KoCo Rye ($12): Made with Chopin Rye vodka, champagne, red wine and fresh basil. The drink unfolds new flavors with each sip, none of which are overwhelming. One word to describe it: delightful. 

Washington Pinch ($10): Made with scotch blended with red wine, maraschino and orange liqueur. The scotch and red wine balanced each other nicely, and it finished with a subtle citrus flavor. 

Strawberry Basil Daiquiri ($8): Made with strawberry basil-infused rum added to a classic daiquiri recipe. This is definitely not your sorority girl daiquiri. It is made from scratch and catapulted to the top of our list once we sampled it.

But what about the food? As I read the menu, my heart rate quickened. There are so many items I wanted to try, each unique and inventive. It features a nice selection of shareable tapas plates, two cheese and meat board choices, soups and salads and four carefully crafted large plate options. 

Here are a few of the highlights:

Olive Tapenade ($6): Kalamata and manzanilla olives blended with sun-dried tomatoes, garlic and olive oil, served with crostinis. This dish paired perfectly with our cocktails, and while it isn’t necessarily the most original dish on the menu, it was executed well – not too oily, not too bitter.
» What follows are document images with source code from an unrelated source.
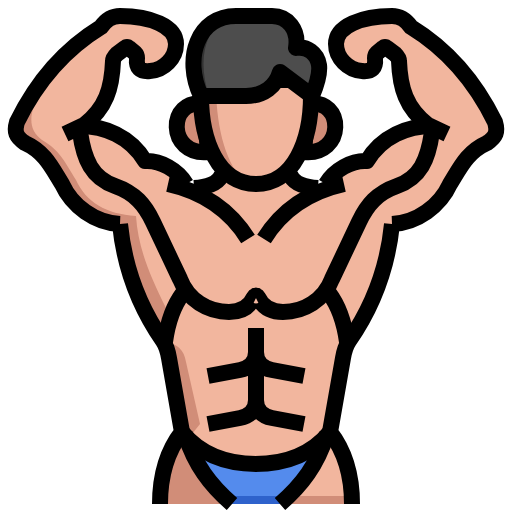
<!DOCTYPE html>
<html lang="en">
<head>
<meta charset="utf-8">
<title>Bodybuilder icon</title>
<style>
:root {
  --paper: #ffffff;
  --ink: #000000;
  --skin: #f2b69e;
  --skin-shade: #d18d78;
  --hair: #4d4d4d;
  --hair-shade: #333333;
  --briefs: #548bed;
  --briefs-shade: #2e62cc;
}
html, body { margin: 0; background: var(--paper); overflow: hidden; }
.icon { display: block; width: 512px; height: 512px; }
.skin { fill: var(--skin); }
.skin-shade { fill: var(--skin-shade); }
.hair { fill: var(--hair); }
.hair-shade { fill: var(--hair-shade); }
.briefs { fill: var(--briefs); }
.briefs-shade { fill: var(--briefs-shade); }
.outline { fill: none; stroke: var(--ink); stroke-width: 16; stroke-linejoin: round; }
</style>
</head>
<body>
<svg class="icon" viewBox="0 0 512 512" role="img" aria-label="Bodybuilder flexing both arms">
  <defs>
    <path id="half-body" d="M258 180H219C219 184 208 188 196 188L185 183C178 170 160 160 145 161C130 136 104 126 84 125C106 108 112 88 113 61L127 47L137 55C136 66 140 72 150 71C164 70 176 58 176 44C176 26 150 16 120 16C111 16 106 20 101 27C70 46 40 75 17 122C14 132 16 137 25 143C45 152 52 168 62 184C72 206 95 222 120 224C124 264 138 305 163 341C167 347 168 352 169 358L182 432C200 454 226 464 258 464Z"/>
    <path id="half-thigh" d="M182 432C168 450 160 475 160 504H232C210 485 195 465 186 436Z"/>
    <path id="ear" d="M204 104C167 98 167 156 208 152Z"/>
    <path id="face" d="M201 88V96C201 140 218 184 256 184C294 184 311 140 311 96V80H201Z"/>
    <path id="hair-shape" d="M201 96H246C264 96 276 86 280 72L312 96C317 84 320 72 319 65C317 53 307 46 296 48C299 30 288 16 272 16H236C198 16 183 58 201 96Z"/>
    <g id="half-lines">
      <path d="M120 224C124 264 138 305 163 341C167 347 168 352 169 358L182 432C168 450 160 475 160 504"/>
      <path d="M65 134L84 125C106 108 112 88 113 61C113 58 115 56 117 54L125 48Q127 46 129 48L135 53Q137 55 137 58C136 68 140 72 150 71C164 70 176 58 176 44C176 26 150 16 120 16C111 16 106 20 101 27C70 46 40 75 17 122C14 132 16 137 25 143C45 152 52 168 62 184C72 206 95 223 120 224"/>
      <path d="M80 126C104 126 130 136 145 161C160 160 178 170 186 184"/>
      <path d="M168 184C204 192 230 210 248 239"/>
      <path d="M80 132C84 160 92 178 115 186C135 193 145 205 153 222L180 279C188 300 208 312 229 312C242 312 250 306 254 297Q255 295 257 296"/>
      <path d="M183 293C174 305 168 320 165 342"/>
      <path d="M194 188C210 187 219 183 222 174"/>
      <path d="M182 432C200 454 226 464 257 464"/>
      <path d="M185 434C195 465 210 485 232 504"/>
      <path d="M208 376L240 370C250 368 256 362 256 352"/>
      <path d="M208 424L240 418C250 416 256 410 256 400"/>
    </g>
    <clipPath id="face-clip"><use href="#face"/></clipPath>
    <clipPath id="hair-clip"><use href="#hair-shape"/></clipPath>
  </defs>

  <g id="fills">
    <use class="skin" href="#half-body"/>
    <use class="skin" href="#half-body" transform="matrix(-1 0 0 1 512 0)"/>
    <path class="skin-shade" d="M17 122L41 89C30 112 26 128 42 140C60 150 66 164 76 180C86 202 106 214 136 216C138 246 148 272 166 308L165 340C140 305 124 264 120 224C95 222 72 206 62 184C52 168 45 152 25 143C16 137 14 132 17 122Z"/>
    <path class="skin-shade" d="M165 342C178 344 184 350 186 362L200 424L192 434L182 432L169 358Z"/>
    <path class="briefs" d="M186 436C222 474 290 474 326 436C317 465 302 485 280 504H232C210 485 195 465 186 436Z"/>
    <path class="briefs-shade" d="M223 496H289L280 504H232Z"/>
    <use class="skin-shade" href="#half-thigh"/>
    <use class="skin" href="#half-thigh" transform="matrix(-1 0 0 1 512 0)"/>
    <path class="skin-shade" d="M289 496H352V504H280Z"/>
  </g>

  <g id="body-outline" class="outline">
    <use href="#half-lines"/>
    <use href="#half-lines" transform="matrix(-1 0 0 1 512 0)"/>
    <path d="M256 328V402"/>
  </g>

  <g id="head">
    <use class="skin-shade" href="#ear"/>
    <use class="skin-shade" href="#ear" transform="matrix(-1 0 0 1 512 0)"/>
    <g class="outline">
      <use href="#ear"/>
      <use href="#ear" transform="matrix(-1 0 0 1 512 0)"/>
    </g>
    <use class="skin" href="#face"/>
    <path class="skin-shade" clip-path="url(#face-clip)" d="M196 90H216C217 130 226 164 246 184H196Z"/>
    <use class="outline" href="#face"/>
    <use class="hair" href="#hair-shape"/>
    <path class="hair-shade" clip-path="url(#hair-clip)" d="M180 10H240C206 22 196 56 209 96H180Z"/>
    <use class="outline" href="#hair-shape"/>
  </g>
</svg>
</body>
</html>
We did have to ask for additional crostinis though, in order to finish the tapenade. 

Port Wine Basil Paté ($7): Classic paté blended with Port wine and sweet basil garnish with gherkins, served on baguettes. When this emerged from the kitchen, I was underwhelmed by the presentation, but the flavor was spot on. I’d recommend smaller baguettes and with the gherkins on the side. The pickle flavor overpowered the paté a bit, so I removed them and nibbled them separately to enjoy both flavors. 

Gourmet PB ’N’ J ($6): Bacon, Nutella, honey, black walnuts, raisins, raspberry preserves and chocolate chips served on cinnamon toast. Holy yum! I like all of these things on their own, but put them together and you have a flavor explosion. I highly recommend giving this dish a try, but certainly share it. It is sweetness overload. 

Shrimp ’N’ Grits ($16): New Orleans-style shrimp with creamy Gouda cheese grits, topped with sunny-side-up egg and crisp prosciutto. When I asked Gary what his favorite dish is, he pointed to this one. I have had shrimp ’n’ grits at many restaurants across the country, and this one ranks up there with the best. Perhaps it’s the egg. Whatever it is, they got it right. 

Ostrich Filet ($26): Seared tenderloin filets of ostrich, with a Cabernet demi-glace, served over horseradish Parmesan red skin smashed potatoes. Oddly enough, I grew up eating ostrich burgers in my rural hometown in Illinois and always enjoyed it. I had not, however, had an ostrich steak before, and it did not disappoint. Lean and flavorful, the ostrich paired well with the cabernet demi-glace and potatoes. 

If you’re looking for a fun and different dining experience, give Wine Down a try. You may want to make a reservation if you plan to dine there during the weekend. I have heard the wait time for a table is over two hours..